Learning Scores
My Students Liked It No
My Students Learned Yes
I Would Recommend It Yes
Setup Time Less than 5 minutes
Great for Individual
Knowledge gain
Small group
Whole class
Great with General
How I Use It

I would use it as a supplement to my curriculum.

Perhaps as rewards time.

My Take

Ko’s Journey starts out interesting.

The game toggles between Ko and her adventure to get to the hidden valley where Ko will be reunited with her grandfather, and some real kids recreating the same journey in a video.

It’s an interesting concept that demonstrates real life experience with concepts and practices in the game play.

The game is aligned with Common Core and intended for the 6th and 7th grade levels.

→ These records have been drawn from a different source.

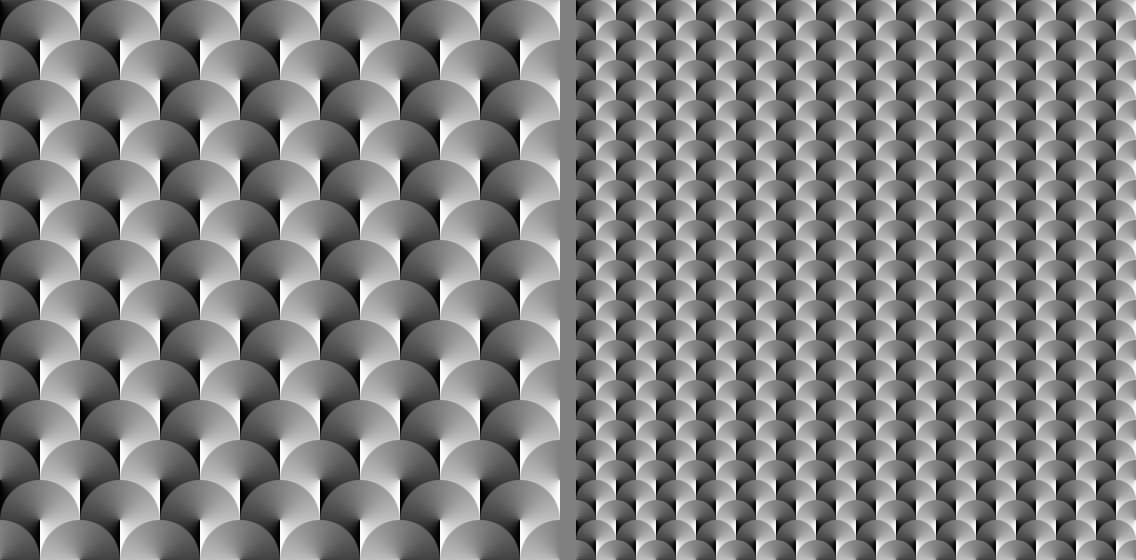
Left, the tile; right, the same tile 2 across and 2 down.
Reproduce this pattern procedurally as a Shadertoy shader.

```glsl
// Overlapping grey fish scales, seven across and fourteen staggered rows down.
// Each scale is a disc shaded by angle around its centre; lower rows cover
// higher ones, and the sweep direction alternates from row to row.

// Offset from the nearest disc centre in a row, in disc radii.
// Odd rows are shifted sideways by one radius.
vec2 scaleOffset(vec2 p, float row) {
    return vec2(mod(p.x - row + 1.0, 2.0) - 1.0, p.y - row);
}

// Conical sweep from black to white with a smoothed seam below the centre.
float sweep(vec2 d, float row, float pixel) {
    float turn = atan(abs(d.x), d.y + 1e-6) / 6.28318;
    float side = clamp(2.0 * d.x / pixel, -1.0, 1.0);
    float direction = 2.0 * mod(row, 2.0) - 1.0;
    return 0.5 + direction * side * turn;
}

void mainImage(out vec4 fragColor, in vec2 fragCoord) {
    // One unit is a disc radius: 14 radii span the canvas.
    vec2 p = 14.0 * fragCoord / iResolution.xy;
    float pixel = 14.0 / min(iResolution.x, iResolution.y);
    float base = floor(p.y);

    // The row above lies underneath everything else here.
    float grey = sweep(scaleOffset(p, base + 1.0), base + 1.0, pixel);

    // Lay the lower rows over it, back to front.
    for (int i = 0; i < 2; i++) {
        float row = base - float(i);
        vec2 d = scaleOffset(p, row);
        float cover = clamp(0.5 + (1.0 - length(d)) / pixel, 0.0, 1.0);
        grey = mix(grey, sweep(d, row, pixel), cover);
    }

    fragColor = vec4(vec3(grey), 1.0);
}
```
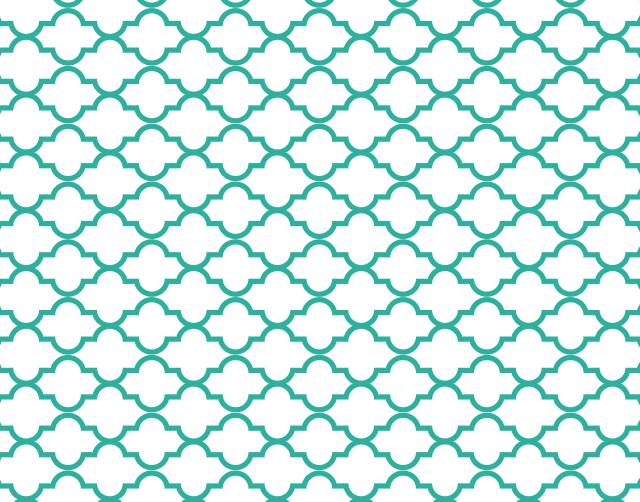
Write a Shadertoy shader that draws this pattern.

```glsl
// A teal quatrefoil trellis on white. Each repeat is folded into one quadrant,
// where the line is a stepped wave: a half-round cap, a short level bar and
// a half-round cup, all measured as signed distances of equal stroke width.

const float HALF_STROKE = 0.0625;
const float ARC_RADIUS = 0.37;
const vec2 HALF_TILE = vec2(1.0, 0.69);

float ringDistance(vec2 p) {
    return abs(length(p) - ARC_RADIUS) - HALF_STROKE;
}

float boxDistance(vec2 p, vec2 halfSize) {
    vec2 d = abs(p) - halfSize;
    return length(max(d, 0.0)) + min(max(d.x, d.y), 0.0);
}

// Mirror every tile about its centre, where two arcs touch back to back
vec2 foldTile(vec2 p) {
    return abs(mod(p + HALF_TILE, 2.0 * HALF_TILE) - HALF_TILE);
}

float trellisDistance(vec2 p) {
    vec2 q = foldTile(p);
    float barY = 0.373;

    // Cap around the tile axis, cut flush with the far edge of the bar
    vec2 capPoint = q - vec2(0.0, barY + HALF_STROKE);
    float cap = max(ringDistance(capPoint), capPoint.y);

    // Cup around the tile side, cut flush with the near edge of the bar
    vec2 cupPoint = q - vec2(HALF_TILE.x, barY - HALF_STROKE);
    float cup = max(ringDistance(cupPoint), -cupPoint.y);

    // Level bar joining the two arcs
    vec2 barSize = vec2(0.5 * HALF_TILE.x - ARC_RADIUS, HALF_STROKE);
    float bar = boxDistance(q - vec2(0.5 * HALF_TILE.x, barY), barSize);

    return min(bar, min(cap, cup));
}

void mainImage(out vec4 fragColor, in vec2 fragCoord) {
    // About 7.6 repeats across the width
    float pixel = 15.28 / iResolution.x;
    vec2 p = (fragCoord - 0.5 * iResolution.xy) * pixel;
    p += vec2(0.016, -0.283);

    float line = clamp(0.5 - trellisDistance(p) / pixel, 0.0, 1.0);
    vec3 color = mix(vec3(1.0), vec3(0.18, 0.69, 0.62), line);
    fragColor = vec4(color, 1.0);
}
```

The game is somewhat intuitive but some aspects didn’t seem clear, like knowing how to operate the compass in the beginning.

The game allows for a teacher to add students to the game, and each added student is provided a username and password.

Students can log in from anywhere (the game is flash based and therefore cannot be used on an iPad) or anytime.

As long as the student logs in with their unique username and password the game will record each student’s progress allowing the teacher to follow the successful completion of each unit in the game, by each student.

The animated graphics were not great, but the story telling in the game about Ko and the journey was interesting.

The fact that after completing the practice unit, you were immediately brought to the modern day video, that demonstrated real life use of what was just practiced was a bit confusing, but also created relevance.

Ko’s Journey is web-based making access easy.

There appears to be a good pedagogy in place and the game maker claims it has increased student test scores by up to 50%.

While I found the game interesting, it seemed to be very slow paced.

I would be concerned that for 11-13 years old, it just simply too slow.

However, if students only spent short bursts of time on it, say 20 minutes at a time, it might work to keep their interest enough to finish the game.

It seemed a student could finish a unit in a 15 – 30 minute time frame.

A step-by-step guide is provided as a teacher resource.

Was unable to get access to the pricing structure.